[Input records]
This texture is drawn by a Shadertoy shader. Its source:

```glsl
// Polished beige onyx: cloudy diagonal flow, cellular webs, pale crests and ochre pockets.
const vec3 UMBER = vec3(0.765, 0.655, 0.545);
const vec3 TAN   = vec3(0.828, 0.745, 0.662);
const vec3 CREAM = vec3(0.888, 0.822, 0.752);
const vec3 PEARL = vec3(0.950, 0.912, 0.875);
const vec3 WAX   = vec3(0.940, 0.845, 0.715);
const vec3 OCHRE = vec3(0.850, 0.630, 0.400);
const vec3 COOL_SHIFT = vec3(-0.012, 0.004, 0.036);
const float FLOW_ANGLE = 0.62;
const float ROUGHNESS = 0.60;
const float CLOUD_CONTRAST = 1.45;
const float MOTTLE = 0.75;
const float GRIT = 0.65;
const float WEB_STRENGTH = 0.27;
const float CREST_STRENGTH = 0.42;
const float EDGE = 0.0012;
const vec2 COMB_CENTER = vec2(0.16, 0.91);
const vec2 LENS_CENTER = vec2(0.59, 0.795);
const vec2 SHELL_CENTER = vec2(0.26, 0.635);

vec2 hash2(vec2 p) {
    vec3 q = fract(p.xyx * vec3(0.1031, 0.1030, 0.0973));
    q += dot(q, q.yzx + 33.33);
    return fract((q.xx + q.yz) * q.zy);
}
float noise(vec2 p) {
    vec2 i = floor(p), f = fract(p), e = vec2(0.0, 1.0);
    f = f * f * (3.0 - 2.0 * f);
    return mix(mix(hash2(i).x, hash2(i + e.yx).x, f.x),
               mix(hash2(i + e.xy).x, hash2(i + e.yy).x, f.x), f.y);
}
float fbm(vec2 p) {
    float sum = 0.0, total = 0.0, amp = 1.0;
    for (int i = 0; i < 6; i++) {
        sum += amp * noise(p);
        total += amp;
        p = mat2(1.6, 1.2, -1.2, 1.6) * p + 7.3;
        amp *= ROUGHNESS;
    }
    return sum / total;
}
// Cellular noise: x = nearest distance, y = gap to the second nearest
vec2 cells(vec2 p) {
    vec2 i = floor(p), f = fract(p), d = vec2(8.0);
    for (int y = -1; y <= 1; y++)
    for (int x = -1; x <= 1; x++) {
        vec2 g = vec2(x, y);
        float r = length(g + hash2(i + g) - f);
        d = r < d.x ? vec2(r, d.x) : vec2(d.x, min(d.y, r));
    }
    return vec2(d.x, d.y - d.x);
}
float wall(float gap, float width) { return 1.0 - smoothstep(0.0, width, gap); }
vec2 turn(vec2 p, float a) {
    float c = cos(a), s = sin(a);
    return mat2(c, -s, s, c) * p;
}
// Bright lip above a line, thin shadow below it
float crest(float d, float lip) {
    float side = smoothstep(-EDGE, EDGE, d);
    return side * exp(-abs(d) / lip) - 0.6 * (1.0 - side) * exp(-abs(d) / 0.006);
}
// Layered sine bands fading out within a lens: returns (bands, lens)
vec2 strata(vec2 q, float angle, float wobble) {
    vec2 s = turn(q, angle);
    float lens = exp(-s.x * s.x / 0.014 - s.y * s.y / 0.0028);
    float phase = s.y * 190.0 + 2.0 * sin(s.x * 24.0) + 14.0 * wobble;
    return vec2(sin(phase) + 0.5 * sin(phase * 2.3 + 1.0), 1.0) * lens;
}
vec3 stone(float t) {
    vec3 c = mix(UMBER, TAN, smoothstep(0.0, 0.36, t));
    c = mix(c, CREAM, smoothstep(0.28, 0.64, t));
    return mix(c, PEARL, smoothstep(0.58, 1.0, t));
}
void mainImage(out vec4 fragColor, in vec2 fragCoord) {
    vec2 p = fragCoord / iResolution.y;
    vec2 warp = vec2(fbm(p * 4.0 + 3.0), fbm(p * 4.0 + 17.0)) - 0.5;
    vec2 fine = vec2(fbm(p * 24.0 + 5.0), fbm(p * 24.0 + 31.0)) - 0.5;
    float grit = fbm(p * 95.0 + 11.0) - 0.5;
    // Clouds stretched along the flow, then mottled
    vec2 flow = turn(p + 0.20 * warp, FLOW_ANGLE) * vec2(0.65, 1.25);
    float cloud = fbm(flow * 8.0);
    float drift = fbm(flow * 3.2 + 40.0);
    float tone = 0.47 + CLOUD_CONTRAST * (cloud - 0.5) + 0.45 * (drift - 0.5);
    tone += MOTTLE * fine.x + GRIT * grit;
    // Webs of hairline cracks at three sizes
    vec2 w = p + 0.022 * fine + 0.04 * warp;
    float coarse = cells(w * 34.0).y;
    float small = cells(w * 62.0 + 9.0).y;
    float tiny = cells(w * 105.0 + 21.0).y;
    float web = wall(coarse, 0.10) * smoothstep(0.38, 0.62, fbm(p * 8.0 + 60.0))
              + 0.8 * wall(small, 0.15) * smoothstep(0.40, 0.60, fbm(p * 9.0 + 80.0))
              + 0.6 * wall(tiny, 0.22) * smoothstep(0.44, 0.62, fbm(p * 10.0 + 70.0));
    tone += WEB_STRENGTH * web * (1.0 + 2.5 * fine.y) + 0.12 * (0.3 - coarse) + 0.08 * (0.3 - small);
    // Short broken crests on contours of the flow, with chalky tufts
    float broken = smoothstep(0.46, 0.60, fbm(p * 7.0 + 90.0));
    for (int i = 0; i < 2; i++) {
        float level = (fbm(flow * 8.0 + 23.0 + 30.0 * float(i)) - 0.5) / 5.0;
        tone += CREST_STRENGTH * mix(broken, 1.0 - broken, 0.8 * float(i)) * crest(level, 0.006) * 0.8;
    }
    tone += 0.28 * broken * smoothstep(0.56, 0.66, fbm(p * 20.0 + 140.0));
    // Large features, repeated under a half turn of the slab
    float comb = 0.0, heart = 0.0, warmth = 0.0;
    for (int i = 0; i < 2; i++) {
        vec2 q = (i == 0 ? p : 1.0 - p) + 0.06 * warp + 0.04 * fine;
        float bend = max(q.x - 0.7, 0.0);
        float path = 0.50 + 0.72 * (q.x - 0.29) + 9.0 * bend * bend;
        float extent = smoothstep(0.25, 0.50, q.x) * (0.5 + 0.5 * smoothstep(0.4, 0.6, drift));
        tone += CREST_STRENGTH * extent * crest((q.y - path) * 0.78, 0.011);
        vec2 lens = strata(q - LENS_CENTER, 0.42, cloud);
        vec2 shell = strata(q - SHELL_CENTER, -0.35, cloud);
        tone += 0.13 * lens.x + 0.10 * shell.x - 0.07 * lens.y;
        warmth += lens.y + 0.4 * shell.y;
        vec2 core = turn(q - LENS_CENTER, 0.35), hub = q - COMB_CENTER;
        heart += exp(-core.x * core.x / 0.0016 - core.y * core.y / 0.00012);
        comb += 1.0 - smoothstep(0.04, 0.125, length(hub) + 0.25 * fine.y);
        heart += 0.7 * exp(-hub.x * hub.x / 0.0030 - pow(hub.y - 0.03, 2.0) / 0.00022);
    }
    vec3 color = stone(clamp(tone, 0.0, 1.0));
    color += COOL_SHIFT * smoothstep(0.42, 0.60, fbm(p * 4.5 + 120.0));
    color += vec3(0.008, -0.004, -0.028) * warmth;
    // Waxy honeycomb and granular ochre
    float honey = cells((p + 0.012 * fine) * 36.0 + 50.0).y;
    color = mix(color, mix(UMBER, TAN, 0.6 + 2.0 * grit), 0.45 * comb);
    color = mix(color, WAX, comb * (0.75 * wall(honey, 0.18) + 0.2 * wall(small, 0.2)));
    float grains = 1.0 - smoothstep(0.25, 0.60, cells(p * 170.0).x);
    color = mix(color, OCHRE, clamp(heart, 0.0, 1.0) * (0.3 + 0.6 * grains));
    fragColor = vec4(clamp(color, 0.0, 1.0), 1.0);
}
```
[/Input records]
# What you have to do:
Copy every line above in which the string "warp" shows up.

# Response below:
    vec2 warp = vec2(fbm(p * 4.0 + 3.0), fbm(p * 4.0 + 17.0)) - 0.5;
    vec2 flow = turn(p + 0.20 * warp, FLOW_ANGLE) * vec2(0.65, 1.25);
    vec2 w = p + 0.022 * fine + 0.04 * warp;
        vec2 q = (i == 0 ? p : 1.0 - p) + 0.06 * warp + 0.04 * fine;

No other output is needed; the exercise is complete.